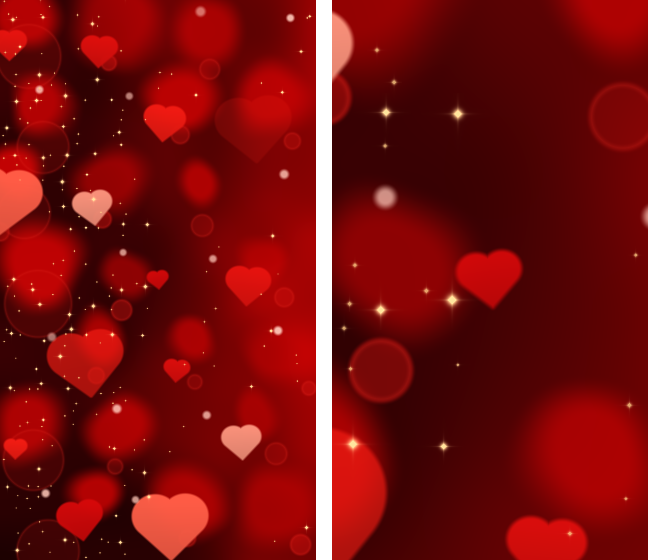
Left, the full canvas; right, a detail of the centre.
Give the GLSL for this background, as a Shadertoy shader.

```glsl
const vec3 DEEP_RED = vec3(0.20, 0.005, 0.01);
const vec3 RICH_RED = vec3(0.63, 0.01, 0.01);
const vec3 GLOW_RED = vec3(0.87, 0.01, 0.01);
const vec3 SALMON = vec3(0.99, 0.37, 0.28);
const vec3 PALE_PINK = vec3(0.97, 0.58, 0.49);
const vec3 GOLD = vec3(1.0, 0.80, 0.52);

vec3 hash3(vec2 p) {
    vec3 q = fract(p.xyx * vec3(0.1031, 0.1030, 0.0973));
    q += dot(q, q.yxz + 33.33);
    return fract((q.xxy + q.yzz) * q.zyx);
}

float valueNoise(vec2 p) {
    vec2 i = floor(p), f = fract(p);
    f = f * f * (3.0 - 2.0 * f);
    float low = mix(hash3(i).x, hash3(i + vec2(1, 0)).x, f.x);
    float high = mix(hash3(i + vec2(0, 1)).x, hash3(i + vec2(1, 1)).x, f.x);
    return mix(low, high, f.y);
}

// Evenly spread, irregular points in the unit square
vec2 scatter(int i, vec2 offset) {
    return fract(offset + float(i) * vec2(0.7549, 0.5698));
}

float fillMask(float dist, float blur) {
    return 1.0 - smoothstep(-blur, blur, dist);
}

// Heart with its tip at the origin, about 1.2 wide and 1.1 high
float heartDistance(vec2 p) {
    p.x = abs(p.x);
    if (p.x + p.y > 1.0) return length(p - vec2(0.25, 0.75)) - 0.3536;
    vec2 notch = p - vec2(0.0, 1.0);
    vec2 side = p - 0.5 * max(p.x + p.y, 0.0);
    return sqrt(min(dot(notch, notch), dot(side, side))) * sign(p.x - p.y);
}

vec3 backdrop(vec2 p, float height) {
    float light = smoothstep(0.2, 1.0, p.x + 0.6 * (valueNoise(p * 2.3 + 4.0) - 0.5));
    vec3 color = mix(DEEP_RED, RICH_RED, light);
    color *= mix(0.68, 1.0, smoothstep(0.0, 0.38 * height, p.y));
    return color * (0.82 + 0.36 * valueNoise(p * 6.0));
}

vec3 addGlows(vec3 color, vec2 p, vec2 canvas) {
    vec2 bend = 0.05 * vec2(valueNoise(p * 7.0), valueNoise(p * 7.0 + 40.0)) - 0.025;
    for (int i = 0; i < 21; i++) {
        vec3 r = hash3(vec2(i, 7));
        vec2 center = scatter(i, vec2(0.30, 0.12)) * canvas;
        float radius = mix(0.08, 0.18, r.x);
        float glow = 1.0 - smoothstep(0.4 * radius, radius, length(p + bend - center));
        color = mix(color, GLOW_RED, glow * mix(0.6, 1.0, r.y) * mix(1.05, 0.55, center.x));
    }
    return color;
}

// Translucent discs with a thin brighter rim
vec3 addDiscs(vec3 color, vec2 p, vec2 canvas, float pixel) {
    for (int i = 0; i < 22; i++) {
        vec3 r = hash3(vec2(i, 31));
        vec2 spot = scatter(i, vec2(0.15, 0.62));
        vec2 center = vec2(pow(spot.x, 1.35), spot.y) * canvas;
        bool large = i % 4 == 0;
        float radius = large ? mix(0.085, 0.11, r.x) : mix(0.024, 0.038, r.x);
        float dist = length(p - center) - radius;
        float rim = fillMask(abs(dist + 0.004) - 0.001, 0.003 + pixel);
        float fill = fillMask(dist, 0.002 + pixel);
        color = mix(color, vec3(0.80, 0.06, 0.05), fill * (large ? 0.16 : 0.45 * r.y + 0.15));
        color = mix(color, vec3(0.90, 0.16, 0.12), rim * 0.32);
    }
    return color;
}

vec3 addHearts(vec3 color, vec2 p, vec2 canvas, float pixel) {
    for (int i = 0; i < 14; i++) {
        vec3 r = hash3(vec2(i, 53));
        vec2 center = scatter(i, vec2(0.5)) * canvas;
        int kind = i % 6;
        float halfWidth = kind % 3 == 2 ? 0.122 : kind == 3 ? 0.064 : mix(0.03, 0.075, r.x);
        float scale = halfWidth / 0.64;
        float tilt = 0.3 * (r.y - 0.5);
        vec2 q = mat2(cos(tilt), sin(tilt), -sin(tilt), cos(tilt)) * (p - center);
        // Rounding the outline makes the sides plump and the tip blunt
        q = q * vec2(1.0, 1.06) / scale + vec2(0.0, 0.55);
        vec3 tint = mix(vec3(0.80, 0.02, 0.03), vec3(0.95, 0.12, 0.08), r.z);
        if (kind == 2) tint = SALMON;
        if (kind == 3) tint = PALE_PINK;
        float opacity = kind == 5 ? mix(0.95, 0.0, center.x) : 0.94;
        float mask = fillMask((heartDistance(q) - 0.035) * scale, 0.003 + 0.5 * pixel);
        color = mix(color, tint * mix(0.92, 1.03, clamp(q.y, 0.0, 1.0)), mask * opacity);
    }
    return color;
}

vec3 addSoftDots(vec3 color, vec2 p, vec2 canvas) {
    for (int i = 0; i < 13; i++) {
        vec3 r = hash3(vec2(i, 83));
        vec2 center = scatter(i, vec2(0.37, 0.27)) * canvas;
        float radius = mix(0.015, 0.022, r.x);
        float spot = 1.0 - smoothstep(0.35 * radius, radius, length(p - center));
        color = mix(color, vec3(1.0, 0.78, 0.72), spot * mix(0.55, 0.95, r.y));
    }
    return color;
}

// One four-pointed glint per occupied cell, denser toward the left
float sparkles(vec2 p, float cells, float reach, float density, float pixel) {
    vec2 grid = p * cells, id = floor(grid);
    vec3 r = hash3(id + cells);
    vec2 d = abs(fract(grid) - mix(vec2(0.22), vec2(0.78), r.xy)) / cells;
    float cluster = smoothstep(0.25, 0.75, valueNoise(id / cells * 4.0 + 9.0));
    float chance = density * cluster * mix(1.0, 0.25, smoothstep(0.1, 0.7, id.x / cells));
    float size = reach * mix(0.55, 1.0, fract(r.z * 17.0 + r.x));
    float core = exp(-dot(d, d) / (0.085 * size * size));
    float thin = max(0.07 * size, 0.3 * pixel);
    vec2 rays = exp(-d / thin - d.yx / (0.34 * size));
    return step(r.z, chance) * min(core + 0.8 * (rays.x + rays.y), 1.0);
}

void mainImage(out vec4 fragColor, in vec2 fragCoord) {
    float pixel = 1.0 / iResolution.x;
    vec2 p = fragCoord * pixel;
    vec2 canvas = vec2(1.0, iResolution.y * pixel);

    vec3 color = backdrop(p, canvas.y);
    color = addGlows(color, p, canvas);
    color = addDiscs(color, p, canvas, pixel);
    color = addHearts(color, p, canvas, pixel);
    color = addSoftDots(color, p, canvas);
    color = mix(color, GOLD, 0.8 * sparkles(p, 27.0, 0.009, 0.28, pixel));
    color = mix(color, GOLD + 0.1, sparkles(p, 12.0, 0.019, 0.6, pixel));
    fragColor = vec4(min(color, 1.0), 1.0);
}
```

....

- [Activity]: For each line above that contains the word "large", give the line as it is written.

- [Response box]:
        bool large = i % 4 == 0;
        float radius = large ? mix(0.085, 0.11, r.x) : mix(0.024, 0.038, r.x);
        color = mix(color, vec3(0.80, 0.06, 0.05), fill * (large ? 0.16 : 0.45 * r.y + 0.15));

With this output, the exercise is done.